I have a PhD in political science, and I can tell you it doesn’t take passing Poli Sci 101 to realize that electoral politics is no way to bring about radical change.
One would think the left-liberals in this country would understand that better than most. Obama was their great Hope-and-Change candidate, an alleged outsider destined to change the way corrupt Washington works, and look how he turned out: Bush 2.0. But I guess the memories of unthinking, incorrigible statists are short — extremely short. Their great self-delusion: If only we can get the right people into power…
It seems that Nobel Prize-winning economist and reliable regime apologist Paul Krugman thinks he can wave away the Solyndra scandal with a reference to an iconic business failure from the dot-com era:
But it is indeed a terrible scandal, because the private sector never ever puts money into ventures that end up failing:
No truth to the rumor that he's Obama's new campaign manager.
He then punctuates his point (oh so pithy!) by posting an image of Pets.com and its sock puppet. I’m not sure if the sock puppet is equivalent to President Obama or Solyndra backer George Kaiser, who raised significant funds for Obama’s campaign, in this context.
What I’m also unsure about is if Krugman is an idiot, or just disingenuous, if he believes he can refute the criticism leveled at the Solyndra fiasco – not just from media, but from House investigators wondering how the company secured half a billion dollars in loan guarantees and made it all go up in smoke – merely by pointing out that private investors screw up, too. He cannot possibly be oblivious to the huge difference in moral hazard presented when government throws taxpayers’ money at private business versus when private investors use their own money.
It isn’t that private equity is never lost in business ventures. It’s that there’s a level of accountability when it happens. And there is little doubt that venture capital investors learned a lot from the dot-com bubble.
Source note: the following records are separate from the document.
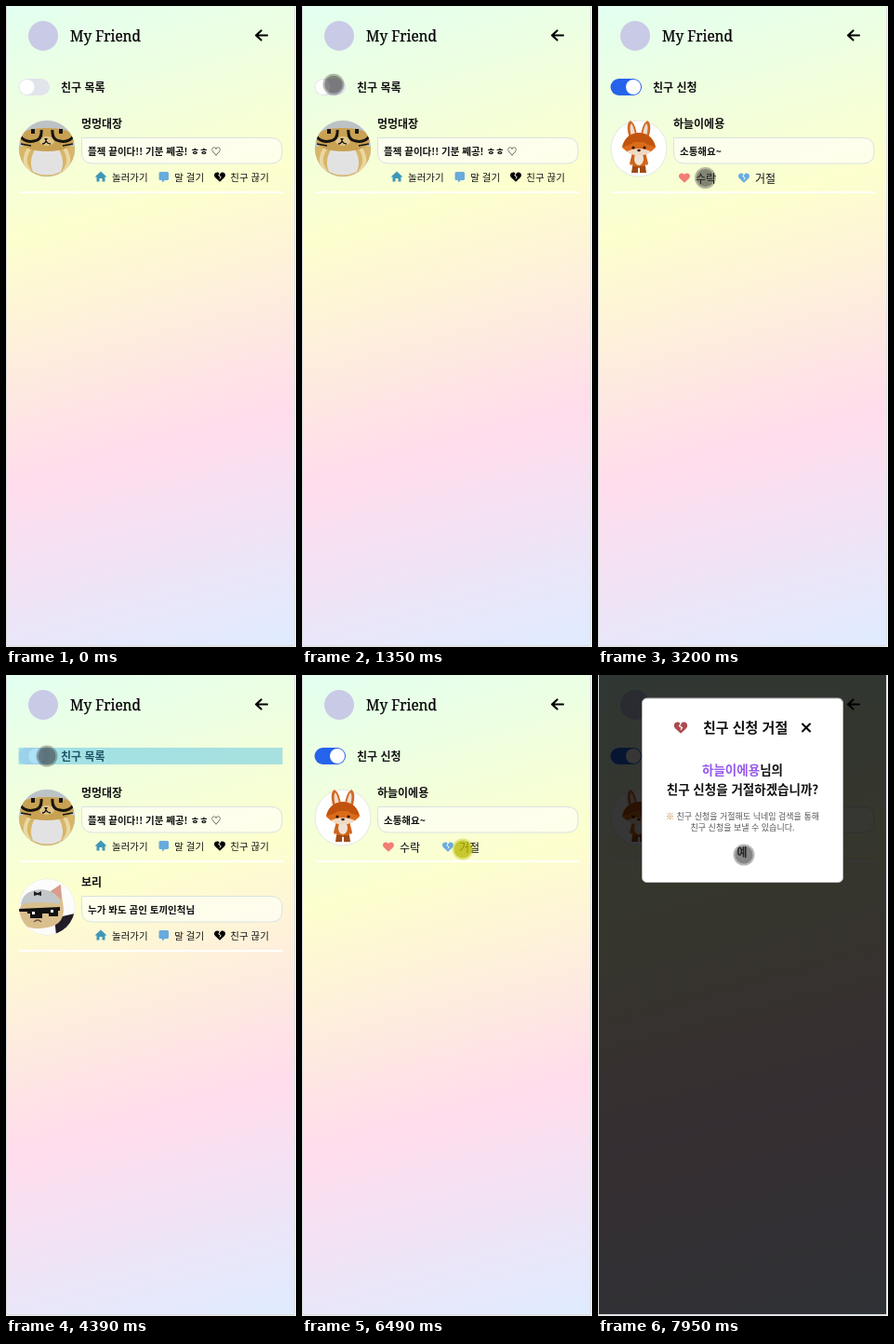
Write an HTML page that moves like this. It is 312 px wide and 688 px high and loops after 8 s.

```html
<!DOCTYPE html>
<html lang="ko">
<head>
<meta charset="utf-8">
<style>
html, body { margin: 0; width: 100%; height: 100%; overflow: hidden; background: #fff; }
#page { position: absolute; left: 1px; top: 0; width: 309px; height: 686px; box-shadow: 0 0 0 1px #dcdfe0, 0 1px 2px #bbb;
  background: linear-gradient(165deg, #e2fff0, #fdffce 33%, #ffdcec 67%, #dfebff); }
svg { position: absolute; left: 0; top: 0; }
text { font: 12px "Noto Sans CJK KR", "Noto Sans CJK", "Noto Sans", sans-serif; fill: #111; }
.title { font: 15.4px "Noto Serif", serif; fill: #000; stroke: #000; stroke-width: .25px; }
.name { font-weight: 700; }
.msg { font-size: 10.5px; font-weight: 700; }
.small { font-size: 10.5px; }
.mid { text-anchor: middle; }
.ask { font-size: 13.5px; font-weight: 700; }
.note { font-size: 9px; fill: #555; }
</style>
</head>
<body>
<div id="page"></div>
<svg width="312" height="688" viewBox="0 0 312 688">
  <defs>
    <path id="heart" d="M0 5.2L-5 .6C-8-3-3.400-7.200 0-3.500C3.400-7.200 8-3 5 .6Z"/>
    <path id="crack" d="M.5-4.500L-1.200-1.500L1.200 0L0 2" fill="none" stroke-width="1"/>
    <clipPath id="round"><circle r="30"/></clipPath>

    <g id="cat" clip-path="url(#round)">
      <rect x="-30" y="-30" width="60" height="60" fill="#bcc3c6"/>
      <path d="M-30-2Q0-8 30-2V30H-30Z" fill="#d8b668"/>
      <path d="M-19 0Q-28 14-18 25M19 0Q28 14 18 25" fill="none" stroke="#ead8a2" stroke-width="4"/>
      <path d="M-13 1H13Q20 14 15 25Q0 32-15 25Q-20 14-13 1Z" fill="#e3e2e3"/>
      <path d="M-30-12Q-24-23 0-22Q24-23 30-12Q28 3 0 3Q-28 3-30-12Z" fill="#c8a152"/>
      <ellipse cy="-8" rx="8" ry="5" fill="#dfc486"/>
      <g fill="none" stroke="#161410" stroke-width="3">
        <path d="M-29-14Q-24-6-14-8Q-5-9-6-20M29-14Q24-6 14-8Q5-9 6-20"/>
        <path d="M-5-5Q-2-5-1-8Q1-5 4-5M-28-5L-17-3M28-5L17-3" stroke-width="1.300"/>
      </g>
      <path d="M-17-21h4v5h-4zM13-21h4v5h-4zM-3-11h4l-2 3z" fill="#161410"/>
    </g>

    <g id="cool" clip-path="url(#round)">
      <rect x="-30" y="-30" width="60" height="60" fill="#fcfcfa"/>
      <path d="M8 12L30 7V30H10Z" fill="#211c26"/>
      <path d="M-30 4L-24-12L4-17L14-24L17-5Q21 14 8 20Q-8 26-22 21Q-30 14-30 4Z" fill="#d9bf8c"/>
      <path d="M4-17L15-24L16-8Z" fill="#d99d8d"/>
      <path d="M-28-3Q-26-18-6-19Q13-17 14-3Q-6-7-28-3Z" fill="#c3c7ca"/>
      <path d="M-14-17l4 2 4-2v5l-4-1-4 1z" fill="#222"/>
      <path d="M-30 2L14 0V4H12V10H2V7H-5V12H-18V7H-21V5H-30Z" fill="#111"/>
      <path d="M-16 5h3v3h-3zM4 3h3v3h-3z" fill="#fff"/>
      <path d="M-14 16Q-10 12-6 16" fill="none" stroke="#654" stroke-width="1.200"/>
    </g>

    <g id="fox">
      <path d="M-10-10Q-15-27-9-30Q-3-26-2-12M10-10Q15-27 9-30Q3-26 2-12" fill="#cf6a28"/>
      <path d="M-8-13Q-11-24-8-27Q-5-22-4-14M8-13Q11-24 8-27Q5-22 4-14" fill="#efdccb"/>
      <path d="M-7 4H7L10 16Q8 20 7 16V26H1V21H-1V26H-7V16Q-8 20-10 16Z" fill="#cf641c"/>
      <ellipse cy="11" rx="5" ry="7" fill="#f0e3d6"/>
      <path d="M-7 19h6v7h-7zM7 19H1v7h7z" fill="#a04a17"/>
      <path d="M-18-1Q-15-16 0-17Q15-16 18-1Q10 7 0 7Q-10 7-18-1Z" fill="#dc6b1a"/>
      <path d="M-13 3Q-6 0 0 0Q6 0 13 3Q7 8 0 7Q-7 8-13 3Z" fill="#f2d9c2"/>
      <path d="M-18-2Q-14-16 0-17Q14-16 18-2Q10-3 5-7H-5Q-10-3-18-2Z" fill="#c2530f"/>
      <g fill="#23150f"><circle cx="-6" cy="-1" r="1.600"/><circle cx="6" cy="-1" r="1.600"/><ellipse cy="2" rx="1.800" ry="1.200"/></g>
    </g>
  </defs>

  <circle cx="40" cy="32" r="16" fill="#c9cbe6"/>
  <text class="title" x="69" y="38">My Friend</text>
  <path d="M281 31.500H269M274.500 26.500L269 31.500L274.500 36.500" fill="none" stroke="#000" stroke-width="2.200" stroke-linecap="round" stroke-linejoin="round"/>

  <rect id="track" x="13.500" y="78" width="33.500" height="18" rx="9"/>
  <circle id="knob" cy="87" r="8" fill="#fff"/>
  <text id="label" class="name" x="59" y="91.500"></text>
  <g id="rows"></g>
  <rect id="tap" x="13.500" y="78" width="284" height="18" fill="#33b5e5" opacity=".4"/>

  <g id="modal">
    <rect x="1" width="309" height="686" opacity=".79"/>
    <rect x="47.500" y="25" width="216" height="197.500" rx="5" fill="#fff" stroke="#bbb"/>
    <g transform="translate(89 56.500) scale(1.200)" stroke="#fff"><use href="#heart" fill="#ac4a50" stroke="none"/><use href="#crack"/></g>
    <text x="113" y="61.500" style="font-size:15px;font-weight:700">친구 신청 거절</text>
    <path d="M220 52.500l8 8m0-8l-8 8" stroke="#000" stroke-width="2" stroke-linecap="round"/>
    <text class="ask mid" x="155.500" y="107"><tspan fill="#9557ee">하늘이에용</tspan>님의</text>
    <text class="ask mid" x="155.500" y="128">친구 신청을 거절하겠습니까?</text>
    <text class="note mid" x="155.500" y="155"><tspan fill="#c27a2c">※</tspan> 친구 신청을 거절해도 닉네임 검색을 통해</text>
    <text class="note mid" x="155.500" y="167">친구 신청을 보낼 수 있습니다.</text>
    <text class="mid name" x="155" y="195">예</text>
  </g>
  <g id="cursor"><circle r="11.500" opacity=".35"/><circle r="9.500" opacity=".38"/></g>
</svg>
<script>
const $ = id => document.getElementById(id);
const show = (el, on) => el.setAttribute('display', on ? 'inline' : 'none');

const icon = (x, y, color, broken) => `<g transform="translate(${x} ${y})"><use href="#heart" fill="${color}"/>
  ${broken ? '<use href="#crack" stroke="#feffdc"/>' : ''}</g>`;
const friendActions = `
  <path d="M102 177.500L95.500 183.500H97.500V188.500H100.500V185H103.500V188.500H106.500V183.500H108.500Z" fill="#3e98b8"/>
  <path d="M166 178H173.500Q175 178 175 179.500V185.500Q175 187 173.500 187H171L168 189.500V187H166Q164.500 187 164.500 185.500V179.500Q164.500 178 166 178Z" fill="#68abdc"/>
  ${icon(230, 183.5, '#000', true)}
  <text class="small" x="114" y="188">놀러가기</text><text class="small" x="181.200" y="188">말 걸기</text><text class="small" x="241.300" y="188">친구 끊기</text>`;
const requestActions = icon(93, 184.5, '#f17d75') + icon(157, 184.5, '#68abe4', true) +
  '<text x="105" y="189.500">수락</text><text x="169" y="189.500">거절</text>';

function row(name, msg, avatar, actions) {
  const g = document.createElementNS('http://www.w3.org/2000/svg', 'g');
  g.innerHTML = `<circle cx="44" cy="153" r="30" fill="#fff" stroke="#e6e8e0"/>
    <use href="#${avatar}" x="44" y="153"/>
    <text class="name" x="81" y="130.500">${name}</text>
    <path d="M81.500 141.500H285Q297 141.500 297 153V157Q297 169 285 169H93Q81.500 169 81.500 157Z" fill="#fffff4" fill-opacity=".75" stroke="#d9e3e1"/>
    <text class="msg" x="88" y="160">${msg}</text>${actions}
    <path d="M14 200H298" stroke="#fff" stroke-width="2"/>`;
  $('rows').append(g);
  return (on, slot) => { show(g, on); g.setAttribute('transform', `translate(0 ${slot * 96})`); };
}

const bearMsg = '누가 봐도 곰인 토끼인척님';
const catRow = row('멍멍대장', '플젝 끝이다!! 기분 쩨공! ㅎㅎ ♡', 'cat', friendActions);
const newRow = row('보리', bearMsg, 'cool', friendActions);
const coolRow = row('보리', bearMsg, 'cool', requestActions);
const foxRow = row('하늘이에용', '소통해요~', 'fox', requestActions);

// time, x, y
const path = [
  [200, 228, 582], [800, 44, 36], [950, 43, 62], [1150, 34, 84], [1750, 34, 85], [2020, 76.5, 78],
  [2290, 132, 155], [2680, 115, 193], [2960, 115.5, 184.5], [3530, 115.5, 184.5], [3800, 44, 80], [4200, 44, 81],
  [4260, 44, 87], [5540, 44, 88], [5700, 60, 81], [6070, 165, 175], [6200, 173, 187], [6950, 173, 187],
  [7280, 144, 202], [7610, 144, 202], [7900, 157, 193]];
const flips = [1620, 4330, 5440];
const SLIDE = 150;

const ease = k => k * k * (3 - 2 * k);

function cursorAt(t) {
  const i = path.findIndex(p => p[0] > t);
  if (i < 0) return path.at(-1).slice(1);
  const [t0, x0, y0] = path[Math.max(i - 1, 0)], [t1, x1, y1] = path[i];
  const e = ease(Math.max(0, (t - t0) / (t1 - t0)));
  return [x0 + (x1 - x0) * e, y0 + (y1 - y0) * e];
}

function draw(t) {
  const past = flips.filter(f => f <= t), on = past.length % 2 === 1;
  const e = past.length ? ease(Math.min(1, (t - past.at(-1)) / SLIDE)) : 1;
  $('knob').setAttribute('cx', 22.5 + 15.5 * (on ? e : 1 - e));
  $('track').setAttribute('fill', on ? '#2563eb' : '#e2e4ec');
  $('label').textContent = on ? '친구 신청' : '친구 목록';

  const accepted = t >= 3170;
  catRow(!on, 0);
  newRow(!on && accepted, 1);
  coolRow(on && !accepted, 0);
  foxRow(on, accepted ? 0 : 1);

  show($('tap'), flips.some(f => t >= f - 70 && t < f + 130));
  show($('modal'), t >= 6620);
  show($('cursor'), t >= 200);
  $('cursor').setAttribute('transform', `translate(${cursorAt(t)})`);
  const pressed = t >= 6490 && t < 6620;
  $('cursor').setAttribute('fill', pressed ? '#b8b800' : '#333');
  $('cursor').lastElementChild.setAttribute('opacity', pressed ? .65 : .38);
}

const start = performance.now();
function tick() {
  draw((performance.now() - start) % 8000);
  requestAnimationFrame(tick);
}
tick();
</script>
</body>
</html>
```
Government will never learn the same lessons, because it throws stolen wealth at the ventures which are best connected politically, not those which it thinks will succeed.
Coyote Blog has a few more salient points in a response to Krugman.